Last week and the beginning of this one haven’t been bad. I haven’t done anything earth-shattering, but I’ve pretty much accepted that I can’t do that here. But as an intern, I’m finally being given stuff to do – still not by producers (they are to frustrating to try and work with) – but by reporters who are finding my help very valuable.
I finished up my work with John Stehr and the generation project. It airs this week and I’ll be posting links to those stories soon. I’ve logged numerous interviews for it, and plan on putting together one or two packages of my own from the footage accumulated through that. At the end of last week, John handed me a folder of scripts for his generation stories, and said, “Let me know what you think of these or if I need to change anything.” At first I thought, he was just saying that. I read through them, and just planned on giving the scripts back to him, but he came over to the desk I was working at and asked honestly, “What do you think? Is there anything missing?” I was sort of surprised. To have an anchor ask for an interns opinion … like I actually knew something?! It was a weird feeling. I knew he wanted me to read through since I was familiar with the interviews, but I didn’t realize my thoughts would actually be valued. Unfortunately, I really couldn’t give him any changes … I thought he did a great job putting all the information together. We discussed the lack of b-roll and the fact that the stories weren’t very visual, but didn’t really have many solutions.
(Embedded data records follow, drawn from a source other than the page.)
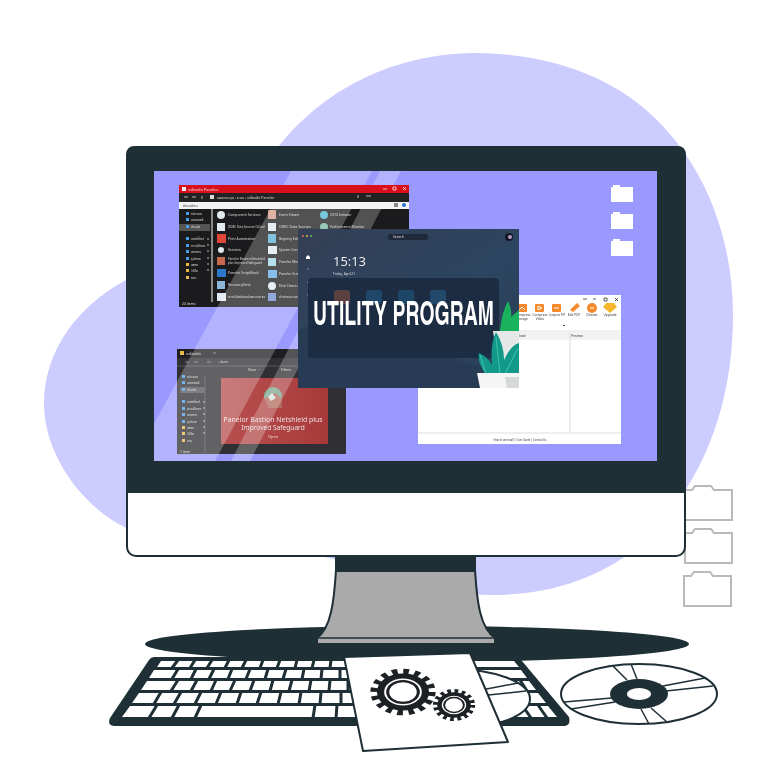
<!DOCTYPE html>
<html lang="en">
<head>
<meta charset="utf-8">
<title>Utility Program</title>
<style>
:root{--ink:#1f2f36;--blob:#ccccff;--screen:#9999ff;--paper:#fff;--grey:#aaa;--red:#d9101c;--orange:#f58a2c}
html,body{margin:0;width:777px;height:777px;overflow:hidden;background:var(--paper)}
svg{display:block}
text{font-family:"Noto Sans","Noto Sans Thai",sans-serif;fill:#f4f4f4}
.ink{fill:var(--ink)}
.white{fill:var(--paper)}
.outline{fill:var(--paper);stroke:var(--ink);stroke-width:2;stroke-linejoin:round}
.line{fill:none;stroke:var(--ink);stroke-width:1.5}
.gap{fill:none;stroke:var(--ink);stroke-width:3}
.folder-line{fill:var(--paper);stroke:#b9b9b9;stroke-width:2}
.tiny{font-size:4px}
.small{font-size:3.6px}
.label{font-size:3.4px}
.dark text,text.dark{fill:#333}
.tool{font-size:3.2px;text-anchor:middle}
.headline{font:bold 34px "TeX Gyre Heros Cn","Liberation Sans",sans-serif;fill:#fff}
.alert{font-size:6.6px;text-anchor:middle}
</style>
</head>
<body>
<svg width="777" height="777" viewBox="0 0 777 777" role="img" aria-label="Desktop computer with utility programs open on the screen">
<defs>
<linearGradient id="launcher-bg" x1="0" y1="0" x2="1" y2="1"><stop offset="0" stop-color="#343f55"/><stop offset=".55" stop-color="#2c4560"/><stop offset="1" stop-color="#2b3e57"/></linearGradient>
<linearGradient id="alert-bg" x1="0" y1="0" x2="1" y2="0"><stop offset="0" stop-color="#b8504f"/><stop offset="1" stop-color="#a8393b"/></linearGradient>
<clipPath id="screen-area"><rect x="154" y="171" width="503" height="290"/></clipPath>
<clipPath id="launcher-area"><rect x="298" y="229" width="221" height="159"/></clipPath>
<path id="folder-solid" d="M0 2h2V0h7v2h13v15H0z"/>
<path id="folder-outline" d="M0 5h7l3-4h16l3 4h18v30H0z"/>
<g id="gear">
<circle r="28" fill="none" stroke="#1d2024" stroke-width="8" stroke-dasharray="5.5 5.5"/>
<circle r="22" fill="none" stroke="#1d2024" stroke-width="7"/>
<circle r="15" fill="none" stroke="#1d2024" stroke-width="3"/>
</g>
<g id="disc">
<ellipse class="outline" rx="78" ry="30"/>
<path class="line" d="M-12-14L-26-28M-2-15L-8-30M24-8L66-16M27-3L74-8M-24 8L-68 15M-27 4L-75 8M12 14L28 28M2 15L10 30"/>
<ellipse class="ink" rx="29" ry="15"/>
<ellipse class="white" rx="12" ry="6"/>
</g>
<g id="side-list">
<g fill="#4b9ce8"><rect width="3" height="3"/><rect y="6" width="3" height="3"/><rect y="13" width="3" height="3"/><rect y="25" width="3" height="3"/><rect y="32" width="3" height="3"/><rect y="38" width="3" height="3"/><rect y="45" width="3" height="3"/></g>
<g fill="#e9b949"><rect y="51" width="3" height="3"/><rect y="57" width="3" height="3"/><rect y="64" width="3" height="3"/></g>
<g class="label"><text x="5" y="3">หน้าแรก</text><text x="5" y="9">แกลเลอรี</text><text x="5" y="16">ส่วนตัว</text><text x="5" y="28">เดสก์ท็อป</text><text x="5" y="35">ดาวน์โหลด</text><text x="5" y="41">เอกสาร</text><text x="5" y="48">รูปภาพ</text><text x="5" y="54">เพลง</text><text x="5" y="60">วิดีโอ</text><text x="5" y="67">งาน</text></g>
<path d="M22 26v2m0 4v2m0 4v2m0 5v2m0 4v2m0 4v2" stroke="#bbb"/>
</g>
</defs>

<path id="backdrop" fill="var(--blob)" d="M126 280C180 247 244 205 278 147C322 92 390 53 478 53C532 54 582 66 625 94C694 140 733 224 733 315C733 410 700 492 635 549C589 585 532 599 466 594C400 589 370 566 320 556L160 545Q142 537 126 528C78 504 44 451 44 404C44 350 78 306 126 280Z"/>

<g id="outlined-folders" class="folder-line">
<use href="#folder-outline" x="685" y="485"/><use href="#folder-outline" x="685" y="528"/><use href="#folder-outline" x="684" y="571"/>
</g>

<ellipse id="floor-shadow" class="ink" cx="417" cy="644" rx="272" ry="18"/>

<g id="stand">
<path fill="var(--grey)" stroke="var(--ink)" stroke-width="2" d="M336 570H475C477 602 480 628 495 638V644H317V638C331 628 334 602 336 570Z"/>
<path class="line" d="M317 638H495"/>
<rect class="ink" x="335" y="555" width="141" height="17"/>
</g>

<g id="monitor">
<rect class="outline" x="127" y="147" width="558" height="409" rx="9"/>
<path class="ink" d="M126 493V155Q126 146 135 146H677Q686 146 686 155V493Z"/>
<rect x="154" y="171" width="503" height="290" fill="var(--screen)"/>
</g>

<g id="desktop-folders" class="white">
<use href="#folder-solid" x="611" y="185"/><use href="#folder-solid" x="611" y="212"/><use href="#folder-solid" x="611" y="239"/>
</g>

<g id="tools-body">
<rect x="179" y="185" width="230" height="122" fill="#1b1b1d"/>
<rect x="179" y="224" width="31" height="7" fill="#555"/>
<use href="#side-list" x="186" y="212"/>
<path d="M212 209V302" stroke="#888" stroke-width="2"/>
<g id="tool-icons" fill="#dfe9ef">
<circle cx="221" cy="215" r="4"/><rect x="217" y="223" width="8" height="8"/><rect x="217" y="234" width="9" height="9" fill="#df4638"/><circle cx="221" cy="250" r="3"/><rect x="217" y="257" width="8" height="8" fill="#c7684f"/><rect x="217" y="269" width="9" height="8" fill="#2c78cc"/><rect x="217" y="281" width="8" height="8" fill="#8cb6d5"/><rect x="217" y="293" width="9" height="8"/>
<rect x="268" y="210" width="8" height="9" fill="#d29a86"/><rect x="268" y="223" width="8" height="8"/><rect x="268" y="234" width="8" height="9" fill="#57add5"/><rect x="268" y="246" width="9" height="8"/><rect x="268" y="258" width="8" height="8" fill="#9ed6e4"/><rect x="268" y="270" width="9" height="8" fill="#62a9e6"/><circle cx="272" cy="286" r="4"/><rect x="268" y="293" width="8" height="8" fill="#718ed0"/>
<circle cx="324" cy="215" r="4" fill="#4bb8cf"/><circle cx="324" cy="227" r="4" fill="#78b6a2"/>
</g>
<g class="label">
<text x="228" y="216">Component Services</text><text x="228" y="228" textLength="37" lengthAdjust="spacingAndGlyphs">ODBC Data Sources (32-bit)</text><text x="228" y="240">Print Automation</text><text x="228" y="251">Services</text><text x="228" y="260" textLength="37" lengthAdjust="spacingAndGlyphs">Panelor Bastion Netshield</text><text x="228" y="264" textLength="34" lengthAdjust="spacingAndGlyphs">plus Improved Safeguard</text><text x="228" y="274">Panelor ScriptNook</text><text x="228" y="286">RecoveryDrive</text><text x="228" y="298" textLength="37" lengthAdjust="spacingAndGlyphs">การวินิจฉัยหน่วยความจำ</text>
<text x="279" y="216">Event Viewer</text><text x="279" y="228" textLength="32" lengthAdjust="spacingAndGlyphs">ODBC Data Sources</text><text x="279" y="240">Registry Editor</text><text x="279" y="251">System Configuration</text><text x="279" y="263">Panelor Memory</text><text x="279" y="275">Panelor ScriptNook</text><text x="279" y="287">Disk Cleanup</text><text x="279" y="298">ตัวกำหนดเวลา</text>
<text x="330" y="216">iSCSI Initiator</text><text x="330" y="228">Performance Monitor</text>
<text x="182" y="305">24 items</text></g>
</g>

<g id="alert-panel">
<rect x="177" y="349" width="169" height="105" fill="#303034"/>
<rect x="177" y="349" width="169" height="9" fill="#1e1e22"/>
<rect x="180" y="351" width="4" height="4" fill="#e9b949"/><text class="tiny" x="186" y="355">เครื่องมือ</text>
<path d="M213 353h3m-31 9h4m5 0h4m9 0h4" stroke="#aaa" stroke-width=".7"/>
<path d="M177 366H346M205 375V453" stroke="#55555c"/>
<text class="small" x="218" y="363">› ค้นหา</text><text class="small" x="248" y="371">View ···</text><text class="small" x="281" y="371">Filters</text>
<rect x="180" y="387" width="25" height="6" fill="#55555b"/>
<use href="#side-list" x="182" y="375"/>
<rect x="221" y="378" width="107" height="66" fill="url(#alert-bg)"/>
<circle cx="273" cy="396" r="9" fill="#7fa88c"/><path d="M265 398l10-5 7 6v9h-14z" fill="#b26b60"/><path d="M268 397l4-4 4 5-5 3z" fill="#d9e5dc"/>
<text class="alert" x="273" y="422" textLength="99" lengthAdjust="spacingAndGlyphs">Panelor Bastion Netshield plus</text>
<text class="alert" x="273" y="430">Improved Safeguard</text>
<text class="tiny" x="268" y="438">Open</text>
<text class="label" x="180" y="453">1 item</text>
</g>

<g id="converter-panel">
<rect x="418" y="295" width="203" height="149" fill="#fff"/>
<path d="M418 331H621" stroke="#e2e2e2"/><rect x="418" y="332" width="203" height="8" fill="#f3f3f3"/>
<path d="M570 332V432M418 433H621" stroke="#ddd"/>
<path d="M593 299h3m8-1h3v3h-3zm11 0l3 3m0-3l-3 3m-32-2h4" fill="none" stroke="#333" stroke-width=".8"/>
<g fill="var(--orange)"><rect x="517" y="304" width="10" height="8" rx="1"/><rect x="535" y="304" width="9" height="8" rx="1"/><rect x="552" y="304" width="9" height="8" rx="1"/><path d="M570 310l7-7 3 3-7 6z"/><circle cx="592" cy="308" r="5"/><path fill="#f7b62b" d="M606 303h8l3 4-7 6-7-6z"/></g>
<path d="M519 310l3-3 3 3M538 306l4 2-4 2zM554 308h5M590 308h4" fill="none" stroke="#fff"/>
<g class="tool dark"><text x="523" y="316">Compress</text><text x="523" y="320">Image</text><text x="540" y="316">Compress</text><text x="540" y="320">Video</text><text x="557" y="316" textLength="16" lengthAdjust="spacingAndGlyphs">Compress PDF</text><text x="574" y="316">Edit PDF</text><text x="592" y="316">Cleaner</text><text x="610" y="316">Upgrade</text><text x="518" y="337">Download</text><text x="577" y="337">Preview</text><text x="520" y="441" textLength="53" lengthAdjust="spacingAndGlyphs">How to uninstall | User Guide | Contact Us</text></g>
<path d="M563 325l1 1 1-1" stroke="#444" fill="none"/>
</g>

<path id="screen-glare" clip-path="url(#screen-area)" fill="#fff" opacity=".24" d="M291 171H372L215 461H134ZM380 171H401L250 461H231Z"/>

<g id="tools-header">
<rect x="179" y="185" width="230" height="8" fill="var(--red)"/>
<rect x="182" y="187" width="4" height="4" fill="#eee"/>
<text class="tiny" x="188" y="191">เครื่องมือ Panelor</text>
<path d="M383 189h4m6-2h3v3h-3zm10 0l3 3m0-3l-3 3" fill="none" stroke="#fff" stroke-width=".7"/>
<rect x="179" y="193" width="230" height="9" fill="#222"/>
<path d="M184 197h4m4 0h4m6 2v-3m156-1v3m8-2h5" stroke="#ddd" stroke-width=".8"/>
<rect x="210" y="195" width="4" height="4" fill="#ddd"/>
<text class="small" x="217" y="199">แผงควบคุม › ระบบ › เครื่องมือ Panelor</text>
<rect x="179" y="202" width="230" height="7" fill="#f4f4f4"/>
<text class="small dark" x="183" y="207">จัดระเบียบ</text>
<rect x="394" y="203" width="4" height="4" fill="#888"/><circle cx="404" cy="205" r="2" fill="#2478d0"/>
</g>

<g id="launcher" clip-path="url(#launcher-area)">
<rect x="298" y="229" width="221" height="159" fill="url(#launcher-bg)"/>
<path d="M298 330Q370 300 430 344T519 340V388H298Z" fill="#273b54"/>
<circle cx="303" cy="236" r="1" fill="#e86b5e"/><circle cx="307" cy="236" r="1" fill="#e0b74a"/><circle cx="311" cy="236" r="1" fill="#6fc268"/>
<rect x="388" y="234" width="40" height="6" rx="2" fill="#20293a"/><text class="label" x="393" y="238">Search</text>
<circle cx="509" cy="237" r="4" fill="#101722"/><circle cx="510" cy="237" r="2" fill="#b79ac7"/>
<path d="M306 257l2-2 2 2v2h-4z" class="white"/>
<path d="M307 269h2m-2 13h2m-2 13h2" stroke="#8193a8"/>
<text x="333" y="266" font-size="13" textLength="33">15:13</text>
<text x="333" y="275" font-size="3.4" textLength="22" lengthAdjust="spacingAndGlyphs">Friday, April 21</text>
<rect x="308" y="278" width="191" height="80" rx="4" fill="#1c2c42"/>
<g opacity=".55"><rect x="334" y="290" width="16" height="14" rx="3" fill="#8d513f"/><rect x="366" y="290" width="16" height="14" rx="3" fill="#245c8c"/><rect x="398" y="290" width="16" height="14" rx="3" fill="#1d5a86"/><rect x="430" y="290" width="16" height="14" rx="3" fill="#27608f"/></g>
<g id="plant">
<path fill="#19b35d" d="M500 330Q502 312 508 301Q512 310 511 317L519 310V350H506Z"/>
<path fill="#e5e8e7" d="M493 331H519V376H500Z"/>
<path fill="#12998a" d="M486 375Q477 362 479 353Q488 357 492 365Q490 344 496 332Q504 345 504 360Q510 346 519 343V375Z"/>
<path d="M486 374L480 355M500 374L496 337M505 374L518 348" stroke="#40c6aa" fill="none"/>
<path fill="#f5f5f5" d="M477 373H519V388H480Z"/><path fill="#d5dad9" d="M505 377H519V388H507Z"/>
</g>
</g>

<text class="headline" x="313" y="325" textLength="181" lengthAdjust="spacingAndGlyphs">UTILITY PROGRAM</text>

<g id="keyboard">
<path class="ink" d="M154 657H514Q519 657 522 661L569 717Q571 725 565 726H114Q107 725 110 718L149 660Q151 657 154 657Z"/>
<path class="white" d="M161 661H514L519 667H157ZM154 670H521L527 678H149ZM147 681H529L536 690H141ZM139 693H538L546 703H132ZM130 706H548L557 717H122Z"/>
<g class="gap">
<path d="M178 660L172 668M195 660L190 668M212 660L207 668M229 660L225 668M246 660L242 668M263 660L260 668M280 660L277 668M297 660L295 668M314 660L312 668M331 660L330 668M348 660V668"/>
<path d="M178 669L172 679M196 669L191 679M214 669L209 679M232 669L228 679M250 669L246 679M268 669L265 679M286 669L283 679M304 669L302 679M322 669L321 679M340 669V679"/>
<path d="M178 680L171 691M197 680L191 691M216 680L211 691M235 680L230 691M254 680L250 691M273 680L270 691M292 680L289 691M311 680L309 691M330 680L329 691M348 680V691M520 680L527 691"/>
<path d="M161 692L154 704M181 692L174 704M201 692L195 704M221 692L216 704M241 692L237 704M261 692L257 704M281 692L278 704M301 692L299 704M321 692L320 704M341 692V704M521 692L529 704"/>
<path d="M157 705L149 718M179 705L172 718M201 705L195 718M315 705L313 718M337 705L336 718M522 705L531 718M538 705L547 718"/>
</g>
</g>

<use href="#disc" x="452" y="699"/>
<g id="disc-sleeve">
<path class="outline" d="M344 657L470 653L508 742L363 751Z"/>
<use href="#gear" transform="translate(403 692) scale(1.02 .73)"/>
<use href="#gear" transform="translate(454 705) scale(.66 .5)"/>
</g>
<use id="loose-disc" href="#disc" x="639" y="694"/>
</svg>
</body>
</html>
That took up most of my time for the last week and a half. I tried to teach myself the editing software … and that was a unique challenge. I have to have 3 things on my “demo reel” before I leave … so my last two weeks are going to be spent putting that together. I’ve also been helping a sunrise reporter line up some interviews for this week and next about school related issues. That means e-mailing people, calling them. Stuff I really don’t like doing because I always feel like I’m bothering them, but it’s good practice because that’s basically what my job is at WIWU … and it’s getting easier. And I’m realizing that people should want to talk to us because it’s either somewhat promotional or it lets people know their story.
That’s been really all that’s happened. My countdown to the end is in single digits. I’ve already passed my required number of hours. The light at the end of the tunnel is clearly visible, and that is both motivational and frustrating. I’m looking forward to school, a feeling of stability and normalcy, my senior project, and producing Crossroads. I’m ready to go back.